Alzheimer's disease is characterized by progressive loss of cognitive function due to amyloid-beta (Aß) deposits in the central nervous system. If these deposits could be stopped or slowed, Alzheimer's disease might become more manageable.
In the current issue of the Journal of Alzheimer's Disease, a novel paper from researchers from the National Institute for Longevity Sciences, NCGG, Japan and Center for Neurological Diseases, Brigham & Women's Hospital, Harvard Institute of Medicine shows that a new oral vaccine treatment is effective in reducing Alzheimer's disease pathology.
Immunization results from the production of antibodies which attack the harmful agent, using the body's own defenses to remove the threat. In an earlier immunization study, 6 percent of the subjects developed acute meningoencephalitis, most likely caused by autoimmune T-cell activation. This caused the trial to be stopped. By developing vaccines that can minimize this T-cell activation while retaining the production of Aß-antibodies, a safer treatment might result.
The researchers attached Aß DNA to an adeno-associated virus vector and administered this vaccine to mice orally. Not only were the Aß levels decreased, but the T-cell immune response was significantly reduced. A single dose of this vaccine enhanced the production of Aß-antibodies for more than 6 months.
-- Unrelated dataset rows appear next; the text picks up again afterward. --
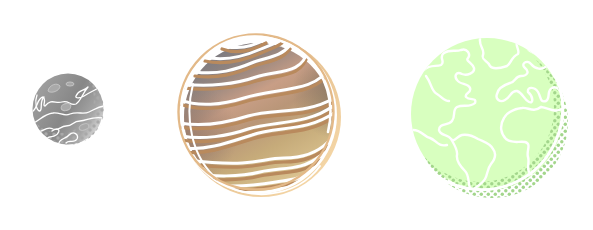
<!DOCTYPE html>
<html lang="en">
<head>
<meta charset="utf-8">
<title>Three planets</title>
<style>
:root {
  --paper: #ffffff;
  --line: #ffffff;
  --band-shadow: #b98a5d;
  --rim: #e3b988;
  --leaf: #d8ffbf;
  --leaf-dot: #a3d68c;
  --ash-dot: #a9a9a9;
}
html, body { margin: 0; background: var(--paper); overflow: hidden; }
svg { display: block; width: 593px; height: 230px; }
.line { fill: none; stroke: var(--line); stroke-linecap: round; stroke-linejoin: round; }
.grey-planet .line { stroke-width: 1.3; }
.bands { stroke-width: 3; }
.band-shadow { fill: none; stroke: var(--band-shadow); stroke-width: 3.2; stroke-linecap: round; }
.coast { stroke-width: 2.4; }
</style>
</head>
<body>
<svg viewBox="0 0 593 230" role="img" aria-label="Three illustrated planets: grey, banded brown and light green">
  <defs>
    <linearGradient id="ash" x1="0" y1="0.2" x2="1" y2="0.8">
      <stop offset="0" stop-color="#a2a2a2"/>
      <stop offset="0.5" stop-color="#878787"/>
      <stop offset="0.78" stop-color="#a6a6a6"/>
      <stop offset="1" stop-color="#e6e6e6"/>
    </linearGradient>
    <linearGradient id="dusk" x1="0.25" y1="0.05" x2="0.75" y2="0.95">
      <stop offset="0" stop-color="#7d7b80"/>
      <stop offset="0.16" stop-color="#94857f"/>
      <stop offset="0.36" stop-color="#c89e86"/>
      <stop offset="0.52" stop-color="#b99678"/>
      <stop offset="0.72" stop-color="#c6ab7a"/>
      <stop offset="1" stop-color="#dcc592"/>
    </linearGradient>
    <radialGradient id="dusk-edge" gradientUnits="userSpaceOnUse" cx="340" cy="92" r="48">
      <stop offset="0" stop-color="#75685c" stop-opacity="0.75"/>
      <stop offset="1" stop-color="#75685c" stop-opacity="0"/>
    </radialGradient>
    <radialGradient id="dusk-west" gradientUnits="userSpaceOnUse" cx="186" cy="134" r="52">
      <stop offset="0" stop-color="#7d6a60" stop-opacity="0.6"/>
      <stop offset="1" stop-color="#7d6a60" stop-opacity="0"/>
    </radialGradient>
    <linearGradient id="glow" x1="0" y1="0" x2="1" y2="1">
      <stop offset="0" stop-color="#d9ac7c"/>
      <stop offset="1" stop-color="#f8dcac"/>
    </linearGradient>
    <pattern id="leaf-dots" width="7" height="7" patternUnits="userSpaceOnUse">
      <g fill="var(--leaf-dot)"><circle cx="1.8" cy="1.8" r="1.7"/><circle cx="5.3" cy="5.3" r="1.7"/></g>
    </pattern>
    <pattern id="ash-dots" width="8" height="8" patternUnits="userSpaceOnUse">
      <g fill="var(--ash-dot)"><circle cx="2" cy="2" r="1.7"/><circle cx="6" cy="6" r="1.7"/></g>
    </pattern>
    <clipPath id="grey-disc"><circle cx="68" cy="109" r="35.5"/></clipPath>
    <clipPath id="brown-disc"><circle cx="257" cy="115" r="77"/></clipPath>
    <clipPath id="green-disc"><circle cx="487" cy="114" r="76"/></clipPath>
    <mask id="leaf-crescent">
      <circle cx="492" cy="122" r="76" fill="#fff"/>
      <circle cx="480" cy="108" r="74" fill="#000"/>
    </mask>
    <mask id="ash-crescent">
      <circle cx="69" cy="110" r="35" fill="#fff"/>
      <circle cx="60" cy="99" r="34" fill="#000"/>
    </mask>
    <path id="band-set" d="M205 57C226 62 245 56 261 49C268 46 275 44 282 39M195 72C218 75 235 70 254 62C268 57 281 57 290 45M184 84C208 87 236 84 256 77C278 70 302 75 308 50M180 100C198 107 222 105 244 98C274 88 318 92 328 68M180 123C202 127 226 123 248 116C274 108 306 115 334 98M182 136C202 140 228 136 248 129C272 121 308 125 333 106M184 148C206 151 230 142 252 135C278 126 306 132 334 113M188 160C204 162 222 164 242 163C262 162 268 158 284 158C302 158 318 152 328 142M194 173C212 177 240 177 260 172C282 167 302 171 320 156M210 184C230 188 258 185 276 182C288 180 300 180 310 171M222 45C236 50 252 47 266 39"/>
  </defs>

  <g class="grey-planet">
    <circle cx="68" cy="109" r="35.5" fill="url(#ash)"/>
    <rect x="30" y="70" width="78" height="78" fill="url(#ash-dots)" mask="url(#ash-crescent)"/>
    <g clip-path="url(#grey-disc)">
      <g class="line">
        <path d="M32 112C38 108 37 98 43 97C47 100 42 106 45 106C52 98 55 104 62 102C69 100 70 106 76 104C81 101 82 94 88 87C83 92 79 89 76 96C75 99 81 98 84 96C90 92 96 90 101 86"/>
        <path d="M32 124C40 120 44 114 53 113C60 112 64 117 70 114C78 111 83 115 89 112C94 110 97 107 104 106"/>
        <path d="M36 131C43 134 45 125 53 129C60 131 60 126 66 126C74 126 72 121 80 121C87 121 91 116 103 118"/>
        <path d="M44 141C48 134 55 139 58 133C61 129 56 128 52 131M59 146C57 139 66 139 69 135C74 130 79 135 77 139C74 144 69 139 66 143"/>
      </g>
      <g fill="#a9a9a9" stroke="#c2c2c2" stroke-width="1">
        <path d="M48 91C49 85 57 82 60 86C60 91 51 94 48 91Z"/>
        <ellipse cx="66" cy="107" rx="5" ry="3.5" transform="rotate(-20 66 107)"/>
        <ellipse cx="84" cy="127" rx="5" ry="3" transform="rotate(-20 84 127)"/>
        <ellipse cx="70" cy="84" rx="4" ry="2"/>
      </g>
    </g>
    <path class="line" d="M37 95C34 103 37 111 40 111C43 109 39 102 44 97"/>
    <path class="line" d="M76 145C90 142 100 131 102 119"/>
  </g>

  <g class="brown-planet">
    <circle cx="261" cy="117" r="80" fill="url(#glow)"/>
    <circle cx="258" cy="115" r="79" fill="var(--paper)"/>
    <circle cx="258" cy="117" r="74" fill="url(#dusk)"/>
    <g clip-path="url(#brown-disc)">
      <circle cx="258" cy="117" r="74" fill="url(#dusk-edge)"/>
      <circle cx="258" cy="117" r="74" fill="url(#dusk-west)"/>
      <use href="#band-set" class="band-shadow" y="4"/>
      <use href="#band-set" class="line bands"/>
    </g>
    <path class="line" d="M193 84C184 120 192 158 218 180C246 202 296 199 320 166" stroke-width="2"/>
    <circle cx="256" cy="112" r="77.5" fill="none" stroke="var(--rim)" stroke-width="2.4"/>
    <path class="line" d="M183 129C176 96 194 56 227 42C254 31 286 38 305 55C327 74 335 104 328 132" stroke-width="2.6"/>
  </g>

  <g class="green-planet">
    <circle cx="487" cy="114" r="76" fill="var(--leaf)"/>
    <rect x="410" y="40" width="162" height="162" fill="url(#leaf-dots)" mask="url(#leaf-crescent)"/>
    <g class="line coast" clip-path="url(#green-disc)">
      <path d="M424 70C430 64 436 67 441 65C446 62 438 57 444 53C450 49 456 52 461 50C467 48 471 54 468 58C465 61 473 63 474 68C475 73 467 76 462 74C456 71 454 76 457 80C460 85 468 83 470 88C472 93 464 93 466 97C470 101 477 97 475 103C470 108 463 104 457 107C452 110 456 116 452 121C448 126 439 123 439 130C440 136 448 134 451 139C454 143 457 136 462 135C468 134 473 136 478 139C484 142 490 143 493 149C497 154 495 159 491 164C487 169 488 174 485 179C482 184 476 187 471 191M471 191C467 182 470 176 465 171C460 166 456 161 457 155C458 150 454 144 451 139"/>
      <path d="M426 76C432 84 431 91 437 94C442 97 444 101 449 101M413 130C422 130 424 137 430 138C436 140 438 147 447 145"/>
      <path d="M480 39C479 47 485 49 483 55C481 61 488 60 490 66C493 70 501 68 507 66C511 64 511 57 518 54C520 50 515 46 517 41"/>
      <path d="M548 65C542 71 535 69 531 64C527 59 520 64 525 68C530 72 527 76 521 76C515 76 516 82 510 83C504 85 498 88 497 94C495 99 500 103 505 100C511 97 511 90 517 91C523 93 524 100 529 102C534 104 533 96 528 92C527 86 535 87 538 92C541 97 540 103 546 101C551 98 546 91 552 88C557 85 561 92 564 96"/>
      <path d="M541 107C533 113 528 107 522 108C514 109 508 111 504 118C499 126 501 134 506 139C512 144 519 141 525 142C532 144 526 151 528 157C530 163 525 171 532 175"/>
      <path d="M540 57C534 51 529 53 527 47M541 107C549 108 554 113 562 109"/>
    </g>
    <path class="line" d="M424 164C445 189 484 197 516 182C551 166 570 125 560 88C557 75 551 66 544 59" stroke-width="3"/>
  </g>
</svg>
</body>
</html>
Immunohistochemistry of the mouse brain tissue showed that the extra-cellular amyloid deposits were clearly decreased compared to the non-treated mouse.
Hideo Hara, M.D, writes "This new oral vaccine does not induce strong T cell immune reactions, and hence it could reduce the side effect of such meningoencephalitis…This new therapy seems to be effective for prevention and treatment of Alzheimer's disease."